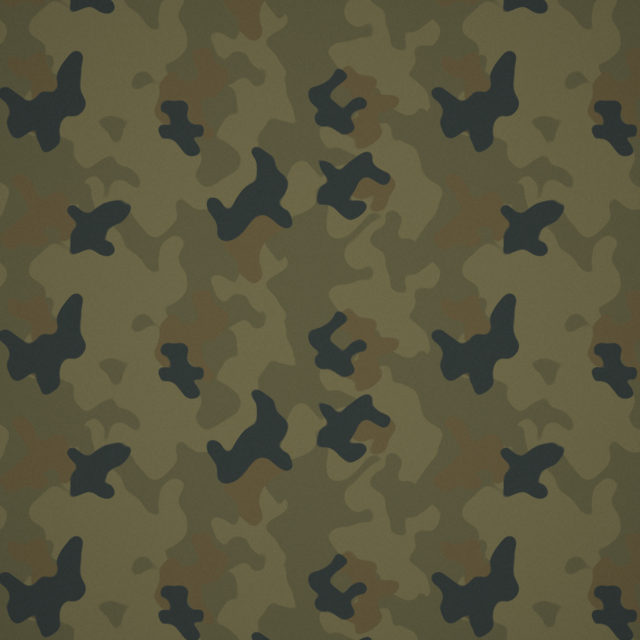
This pattern is drawn by a WebGL 1 fragment shader. Its source:

```glsl
precision highp float;
// Woodland camouflage cloth: olive, brown and near-black blots over green.
// Each layer scatters branched blots (a trunk with rounded fingers, smoothly
// joined) on a jittered grid that repeats with the printed tile.
uniform vec2 u_resolution;

const float TAU = 6.2831853;
const vec2 TILE = vec2(0.677, 0.379);

const vec3 GREEN = vec3(0.350, 0.340, 0.240);
const vec3 OLIVE = vec3(0.415, 0.395, 0.273);
const vec3 BROWN = vec3(0.372, 0.330, 0.222);
const vec3 BLACK = vec3(0.188, 0.217, 0.210);

float hash(vec2 p) {
  vec3 q = fract(p.xyx * vec3(0.1031, 0.1030, 0.0973));
  q += dot(q, q.yzx + 33.33);
  return fract((q.x + q.y) * q.z);
}

vec2 direction(float angle) {
  return vec2(cos(angle), sin(angle));
}

float smoothUnion(float a, float b, float k) {
  float h = max(k - abs(a - b), 0.0) / k;
  return min(a, b) - 0.25 * k * h * h;
}

float capsule(vec2 p, vec2 a, vec2 b, float radius) {
  vec2 ab = b - a;
  float t = clamp(dot(p - a, ab) / dot(ab, ab), 0.0, 1.0);
  return length(p - a - ab * t) - radius;
}

// A trunk with fingers growing from alternating sides.
float branchedBlot(vec2 p, vec2 seed, float lean, float reach, float radius) {
  float angle = lean + 2.2 * (hash(seed + 3.7) - 0.5);
  float side = hash(seed + 8.1) < 0.5 ? -1.0 : 1.0;
  vec2 axis = direction(angle) * reach;
  float d = capsule(p, -axis, axis, radius * 1.15);
  for (int i = 0; i < 3; i++) {
    float n = float(i);
    vec2 key = seed + 11.3 * (n + 1.0);
    vec2 root = axis * (0.85 * (n - 1.0) + 0.3 * (hash(key) - 0.5));
    float turn = side * mix(0.9, 1.9, hash(key + 1.9));
    float span = reach * mix(0.7, 1.3, hash(key + 4.3));
    float girth = radius * mix(0.75, 1.05, hash(key + 6.7));
    vec2 tip = root + direction(angle + turn) * span;
    d = smoothUnion(d, capsule(p, root, tip, girth), radius * 0.9);
    side = -side;
  }
  return d;
}

// Signed distance to a tile-periodic scatter of blots.
float blotLayer(vec2 p, vec2 cells, float salt, float lean, float reach, float radius) {
  vec2 size = TILE / cells;
  vec2 home = floor(p / size);
  float d = 1.0;
  for (int y = -1; y <= 1; y++) {
    for (int x = -1; x <= 1; x++) {
      vec2 cell = home + vec2(float(x), float(y));
      vec2 seed = floor(mod(cell + 0.5, cells)) + salt;
      vec2 jitter = vec2(hash(seed), hash(seed + 5.3)) - 0.5;
      vec2 center = (cell + 0.5 + 0.6 * jitter) * size;
      float scale = mix(0.65, 1.2, hash(seed + 9.9));
      float blot = branchedBlot(p - center, seed, lean, reach * scale, radius * scale);
      d = smoothUnion(d, blot, radius * 0.6);
    }
  }
  return d;
}

// Layered sines, periodic in the tile, that make outlines wavy.
vec2 wobble(vec2 p, float shift) {
  vec2 phase = TAU * p / TILE;
  vec2 slow = sin(phase.yx * vec2(4.0, 7.0) + phase * vec2(2.0, 1.0) + shift);
  vec2 fast = sin(phase.yx * vec2(9.0, 15.0) - phase * vec2(5.0, 2.0) + shift * 2.3);
  return 0.0055 * slow + 0.0018 * fast;
}

vec3 printInk(vec3 under, vec3 ink, float d) {
  return mix(ink, under, smoothstep(-0.0016, 0.0016, d));
}

void main() {
  vec2 p = gl_FragCoord.xy / min(u_resolution.x, u_resolution.y);
  vec2 fromCenter = gl_FragCoord.xy / u_resolution - 0.5;

  // Inks, from the ground up
  float olive = blotLayer(p + wobble(p, 0.4), vec2(4.0, 3.0), 17.0, 0.9, 0.060, 0.026);
  float green = blotLayer(p + wobble(p, 2.1), vec2(3.0, 2.0), 41.0, 0.3, 0.036, 0.0135);
  float brown = blotLayer(p + wobble(p, 3.6), vec2(3.0, 2.0), 73.0, 0.7, 0.042, 0.0145);
  float black = blotLayer(p + wobble(p, 5.2), vec2(3.0, 2.0), 29.0, 1.4, 0.040, 0.0145);
  vec3 color = printInk(GREEN, OLIVE, olive);
  color = printInk(color, GREEN, green);
  color = printInk(color, BROWN, brown);
  color = printInk(color, BLACK, black);

  // Cloth grain and soft falloff of light
  float grain = hash(floor(p * 420.0)) - 0.5;
  float light = 1.03 - 0.28 * dot(fromCenter, fromCenter);
  gl_FragColor = vec4(color * light + 0.012 * grain, 1.0);
}
```
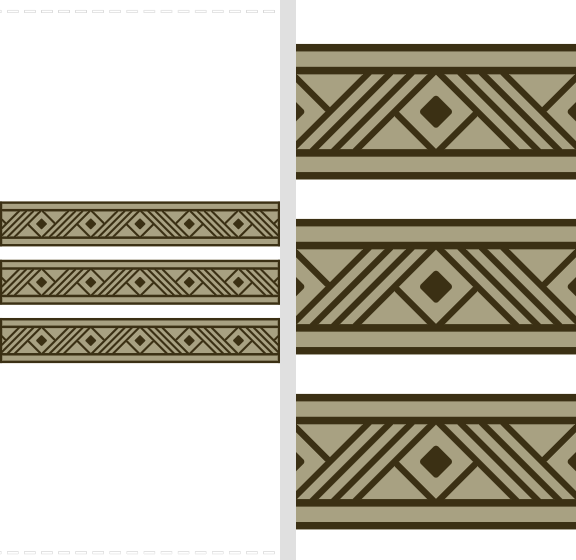
Left, the full canvas; right, a detail of the centre.
This pattern is drawn by a WebGL 2 fragment shader. Its source:

```glsl
#version 300 es
precision highp float;

uniform vec2 u_resolution;
out vec4 fragColor;

// Lengths are in canvas widths; the canvas is 1 wide and 2 high.
const vec3 PAPER = vec3(1.0);
const vec3 TAN = vec3(0.66, 0.63, 0.51);
const vec3 BROWN = vec3(0.23, 0.19, 0.08);
const vec3 STITCH_GREY = vec3(0.80);

const float MID_ROW = 0.992;
const float ROW_STEP = 0.2083;
const float BAND_HALF = 0.0808;
const float MOTIF_STEP = 0.1758;
const float DIAMOND_RADIUS = 0.0495;
const float OUTER_RAIL = 0.0763;
const float INNER_RAIL = 0.0490;
const float RAIL_HALF = 0.0045;
const float DIAGONAL_HALF = 0.0038;
const float STITCH_STEP = 0.0610;

float fill(float dist, float pixel) {
  return clamp(0.5 - dist / pixel, 0.0, 1.0);
}

float stroke(float dist, float halfWidth, float pixel) {
  return fill(abs(dist) - halfWidth, pixel);
}

// Signed offset from the nearest multiple of a step
float repeatCentered(float v, float period) {
  return v - period * floor(v / period + 0.5);
}

float roundedBox(vec2 p, vec2 halfSize, float radius) {
  vec2 q = abs(p) - halfSize + radius;
  return length(max(q, 0.0)) + min(max(q.x, q.y), 0.0) - radius;
}

// Four even diagonals fill the gap between neighbouring diamonds
float gapDiagonals(vec2 p, float period, float radius) {
  float spacing = (period - 2.0 * radius) / 3.0;
  float fromGap = abs(repeatCentered(p.x + p.y - 0.5 * period, period));
  return abs(abs(fromGap - spacing) - 0.5 * spacing) * 0.70711;
}

// Diamond outline, rounded core and diagonals mirrored about x = 0
float frieze(vec2 p, float pixel) {
  vec2 cell = vec2(repeatCentered(p.x, MOTIF_STEP), p.y);
  float outline = (abs(cell.x) + abs(cell.y) - DIAMOND_RADIUS) * 0.70711;
  vec2 turned = vec2(cell.x + cell.y, cell.x - cell.y) * 0.70711;
  float core = roundedBox(turned, vec2(0.0146), 0.004);
  float diagonals = gapDiagonals(vec2(abs(p.x), p.y), MOTIF_STEP, DIAMOND_RADIUS);
  float ink = stroke(outline, DIAGONAL_HALF, pixel);
  ink = max(ink, stroke(diagonals, DIAGONAL_HALF, pixel));
  return max(ink, fill(core, pixel));
}

// Brown coverage of one band, centred on the origin
float bandInk(vec2 p, float pixel) {
  float height = abs(p.y);
  float ink = frieze(p, pixel) * fill(height - INNER_RAIL, pixel);
  ink = max(ink, stroke(height - INNER_RAIL, RAIL_HALF, pixel));
  ink = max(ink, stroke(height - OUTER_RAIL, RAIL_HALF, pixel));
  return max(ink, fill(0.492 - abs(p.x), pixel));
}

// Row of thin hollow dashes
float stitches(vec2 p, float level, float pixel) {
  vec2 cell = vec2(repeatCentered(p.x - 0.0456, STITCH_STEP), p.y - level);
  float dash = roundedBox(cell, vec2(0.0195, 0.0045), 0.001);
  return stroke(dash, 0.0009, pixel);
}

void main() {
  vec2 p = gl_FragCoord.xy / u_resolution * vec2(1.0, 2.0);
  float pixel = max(1.0 / u_resolution.x, 2.0 / u_resolution.y);

  // Faint stitching near the top and bottom
  vec3 color = mix(PAPER, STITCH_GREY, stitches(p, 1.959, pixel));
  color = mix(color, STITCH_GREY, 0.8 * stitches(p, 0.026, pixel));

  // Three identical bands
  float row = clamp(floor((p.y - MID_ROW) / ROW_STEP + 0.5), -1.0, 1.0);
  vec2 local = vec2(p.x - 0.5, p.y - MID_ROW - row * ROW_STEP);
  vec3 band = mix(TAN, BROWN, bandInk(local, pixel));
  color = mix(color, band, fill(abs(local.y) - BAND_HALF, pixel));

  fragColor = vec4(color, 1.0);
}
```
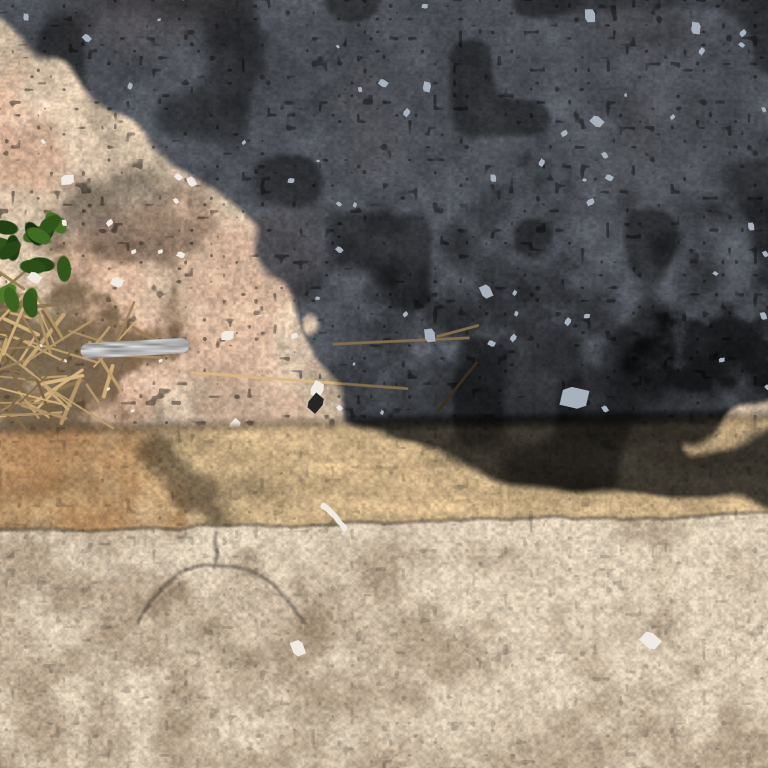
Reproduce this texture procedurally as a WebGL 1 fragment shader.

```glsl
precision highp float;
uniform vec2 u_resolution;

#define GROUND vec3(0.80, 0.72, 0.63)
#define CURB vec3(0.75, 0.65, 0.50)
#define SLAB_LIGHT vec3(0.87, 0.81, 0.72)
#define SLAB_DARK vec3(0.69, 0.62, 0.53)
#define SHADE_TINT vec3(0.38, 0.44, 0.54)
#define CURB_TINT vec3(0.29, 0.31, 0.34)
#define STRAW vec3(0.85, 0.72, 0.51)
#define SOIL vec3(0.33, 0.26, 0.17)
#define GRAIN 0.34
#define SHADOW_BLUR 0.007
#define STRAW_COUNT 64
#define LEAF_COUNT 18

float hash(vec2 p) {
  return fract(sin(dot(p, vec2(127.1, 311.7))) * 43758.5453);
}

float noise(vec2 p) {
  vec2 i = floor(p), f = fract(p);
  f = f * f * (3.0 - 2.0 * f);
  return mix(mix(hash(i), hash(i + vec2(1, 0)), f.x),
             mix(hash(i + vec2(0, 1)), hash(i + vec2(1, 1)), f.x), f.y);
}

float fbm(vec2 p) {
  float sum = 0.0, amp = 0.5;
  for (int i = 0; i < 5; i++) {
    sum += amp * noise(p);
    p = p * 2.03 + 17.3;
    amp *= 0.5;
  }
  return sum;
}

float fill(float d) {
  float w = 0.8 / u_resolution.y;
  return 1.0 - smoothstep(-w, w, d);
}

float segment(vec2 p, vec2 a, vec2 b) {
  vec2 ab = b - a;
  return length(p - a - ab * clamp(dot(p - a, ab) / dot(ab, ab), 0.0, 1.0));
}

vec2 rotate(vec2 p, float a) {
  return vec2(cos(a) * p.x + sin(a) * p.y, cos(a) * p.y - sin(a) * p.x);
}

float spot(vec2 p, vec2 center, vec2 radius, float wobble) {
  return 1.0 - smoothstep(0.55, 1.15, length((p - center) / radius) + wobble);
}

float chip(vec2 p, vec2 center, float r) {
  vec2 q = rotate(p - center, 90.0 * center.x);
  return fill(max(max(abs(q.x) * 1.3, abs(q.y)), abs(q.x + q.y * 0.6)) - r);
}

float scatter(vec2 p, float cells, float chance, float size) {
  vec2 id = floor(p * cells);
  vec2 center = (id + 0.25 + 0.5 * vec2(hash(id + 3.1), hash(id + 7.7))) / cells;
  return step(hash(id), chance) * chip(p, center, size * (0.4 + 0.6 * hash(id + 5.3)));
}

// Distance above a sloped line through q
float above(vec2 p, vec2 q, float slope) {
  return (p.y - q.y - slope * (p.x - q.x)) / sqrt(1.0 + slope * slope);
}

float shadowMask(vec2 p) {
  p += 0.022 * (vec2(noise(p * 24.0), noise(p * 24.0 + 40.0)) - 0.5);
  float upper = max(above(p, vec2(0, 0.97), -0.81), above(p, vec2(0.326, 0.707), -1.94));
  float lower = min(above(p, vec2(0.47, 0.447), -0.43), above(p, vec2(0.7, 0.368), -0.09));
  float d = max(min(upper, lower), 0.021 - length(p - vec2(0.437, 0.538)));
  d = min(d, length(p - vec2(0.409, 0.578)) - 0.014);
  float gap = segment(p, vec2(0.9, 0.415), vec2(1.02, 0.472)) - 0.006 - 0.11 * max(p.x - 0.9, 0.0);
  return smoothstep(-SHADOW_BLUR, SHADOW_BLUR, min(d, gap));
}

void main() {
  vec2 p = gl_FragCoord.xy / u_resolution;
  float broad = fbm(p * 6.0), mid = fbm(p * 22.0 + 9.0), rough = mid - 0.48;
  // Ground, curb face and slab
  float top = p.y - 0.442 - 0.016 * p.x - 0.006 * rough;
  float foot = p.y - 0.308 - 0.022 * p.x - 0.012 * rough;
  float onGround = smoothstep(-0.006, 0.006, top);
  vec3 ground = GROUND * (0.72 + 0.58 * mid);
  ground = mix(ground, vec3(0.84, 0.66, 0.55), 0.6 * smoothstep(0.45, 0.65, broad) * (1.0 - p.x));
  ground *= 1.0 - 0.3 * spot(p, vec2(0.17, 0.72), vec2(0.1, 0.07), rough);
  vec3 curb = CURB * (0.7 + 0.62 * fbm(p * vec2(9, 30)));
  curb = mix(curb, vec3(0.62, 0.43, 0.27), 0.6 - 0.6 * smoothstep(0.0, 0.3, p.x + 0.5 * rough));
  float stain = segment(p, vec2(0.21, 0.41), vec2(0.28, 0.33)) + 0.05 * rough;
  curb *= 0.6 + 0.4 * smoothstep(0.008, 0.035, stain);
  vec3 slab = mix(SLAB_DARK, SLAB_LIGHT, smoothstep(0.3, 0.62, 0.5 * (broad + mid)));
  slab = mix(slab, SLAB_DARK + 0.4 * rough, 0.65 * spot(p, vec2(0.3, 0.16), vec2(0.14, 0.13), rough));
  vec3 col = mix(slab, mix(curb, ground, onGround), smoothstep(-0.004, 0.004, foot));
  // Seams, crack and grit
  float lip = 1.0 - smoothstep(0.0, 0.014, abs(top));
  vec2 bent = p + 0.018 * (vec2(mid, broad) - 0.5);
  float crack = max(abs(length(bent - vec2(0.285, 0.155)) - 0.112), 0.19 - p.y);
  crack = min(crack, segment(bent, vec2(0.283, 0.265), vec2(0.283, 0.31)));
  col *= 0.7 + 0.3 * smoothstep(0.0, 0.005, min(crack, abs(foot)));
  col *= 1.0 - 0.25 * lip;
  col *= 1.0 + GRAIN * (0.6 * noise(p * 190.0) + 0.4 * noise(p * 370.0) - 0.5);
  col *= 1.0 - 0.4 * smoothstep(0.8, 0.93, noise(p * 120.0)) * (0.4 + 0.6 * onGround);
  // Cast shadow, deeper toward the lower right
  float shade = shadowMask(p);
  vec3 tint = mix(CURB_TINT, SHADE_TINT, onGround);
  float deep = (1.0 - smoothstep(0.46, 0.76, p.y + 0.5 * rough)) * smoothstep(0.3, 0.6, p.x);
  tint *= 1.0 - 0.36 * deep * onGround - 0.3 * lip;
  tint *= 1.0 - 0.4 * smoothstep(0.64, 0.78, noise(p * 13.0 + 2.0));
  tint *= 1.0 - 0.5 * spot(p, vec2(0.94, 0.545), vec2(0.11, 0.05), 2.0 * rough);
  col *= mix(vec3(1), tint, shade);
  // Straw heap over soil
  col = mix(col, SOIL, 0.65 * onGround * spot(p, vec2(0.06, 0.55), vec2(0.15, 0.12), 2.0 * rough));
  for (int i = 0; i < STRAW_COUNT; i++) {
    vec2 k = vec2(i, 4);
    float h = hash(k + 2.0);
    vec2 c = vec2(0.25 * h * hash(k + 8.0), 0.46 + 0.19 * hash(k + 1.0) * (1.0 - 0.5 * h));
    vec2 reach = rotate(vec2(0.012 + 0.035 * hash(k + 3.0), 0), 2.6 * hash(k + 6.0) - 1.3);
    float d = segment(p, c - reach, c + reach) - 0.001 - 0.0016 * hash(k + 5.0);
    col = mix(col, mix(SOIL, STRAW, 0.2 + 0.8 * hash(k + 7.0)), fill(d));
  }
  // Loose stalks and bleached stick
  float stalk = min(segment(p, vec2(0.435, 0.552), vec2(0.61, 0.56)), segment(p, vec2(0.57, 0.562), vec2(0.622, 0.576)));
  stalk = min(stalk, segment(p, vec2(0.25, 0.515), vec2(0.53, 0.494)));
  col = mix(col, STRAW * (1.0 - 0.4 * shade), fill(stalk - 0.0018));
  col = mix(col, SOIL * 0.7, fill(segment(p, vec2(0.57, 0.465), vec2(0.62, 0.527)) - 0.0018));
  float stick = segment(p, vec2(0.115, 0.543), vec2(0.236, 0.55)) - 0.01;
  col = mix(col, vec3(0.7) * (0.75 + 0.5 * noise(p * vec2(40, 350))), fill(stick));
  // Leaves
  for (int i = 0; i < LEAF_COUNT; i++) {
    vec2 k = vec2(i, 21);
    vec2 c = vec2(0.003 + 0.082 * hash(k), 0.6 + 0.115 * hash(k + 1.0));
    vec2 q = rotate(p - c, 6.3 * hash(k + 2.0));
    vec3 green = mix(vec3(0.07, 0.17, 0.05), vec3(0.34, 0.53, 0.18), hash(k + 3.0));
    col = mix(col, green, fill(length(q * vec2(0.53, 1)) - 0.009));
  }
  // Pale flakes and dark pebble
  float flakes = max(scatter(p, 15.0, 0.17, 0.009), scatter(p + 0.37, 34.0, 0.07, 0.005)) * onGround;
  flakes = max(flakes, max(chip(p, vec2(0.413, 0.493), 0.01), chip(p, vec2(0.748, 0.482), 0.017)));
  flakes = max(flakes, max(chip(p, vec2(0.847, 0.166), 0.012), chip(p, vec2(0.388, 0.156), 0.01)));
  flakes = max(flakes, fill(segment(bent, vec2(0.422, 0.342), vec2(0.45, 0.314)) - 0.004));
  col = mix(col, mix(vec3(0.94, 0.92, 0.89), vec3(0.66, 0.7, 0.75), shade), flakes);
  col = mix(col, vec3(0.15), chip(p, vec2(0.411, 0.475), 0.011));
  gl_FragColor = vec4(col, 1);
}
```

######

• _Exercise requirements_
Check each line of the entries for the string "define". Copy the lines that have it.

• _Exercise output_
#define GROUND vec3(0.80, 0.72, 0.63)
#define CURB vec3(0.75, 0.65, 0.50)
#define SLAB_LIGHT vec3(0.87, 0.81, 0.72)
#define SLAB_DARK vec3(0.69, 0.62, 0.53)
#define SHADE_TINT vec3(0.38, 0.44, 0.54)
#define CURB_TINT vec3(0.29, 0.31, 0.34)
#define STRAW vec3(0.85, 0.72, 0.51)
#define SOIL vec3(0.33, 0.26, 0.17)
#define GRAIN 0.34
#define SHADOW_BLUR 0.007
#define STRAW_COUNT 64
#define LEAF_COUNT 18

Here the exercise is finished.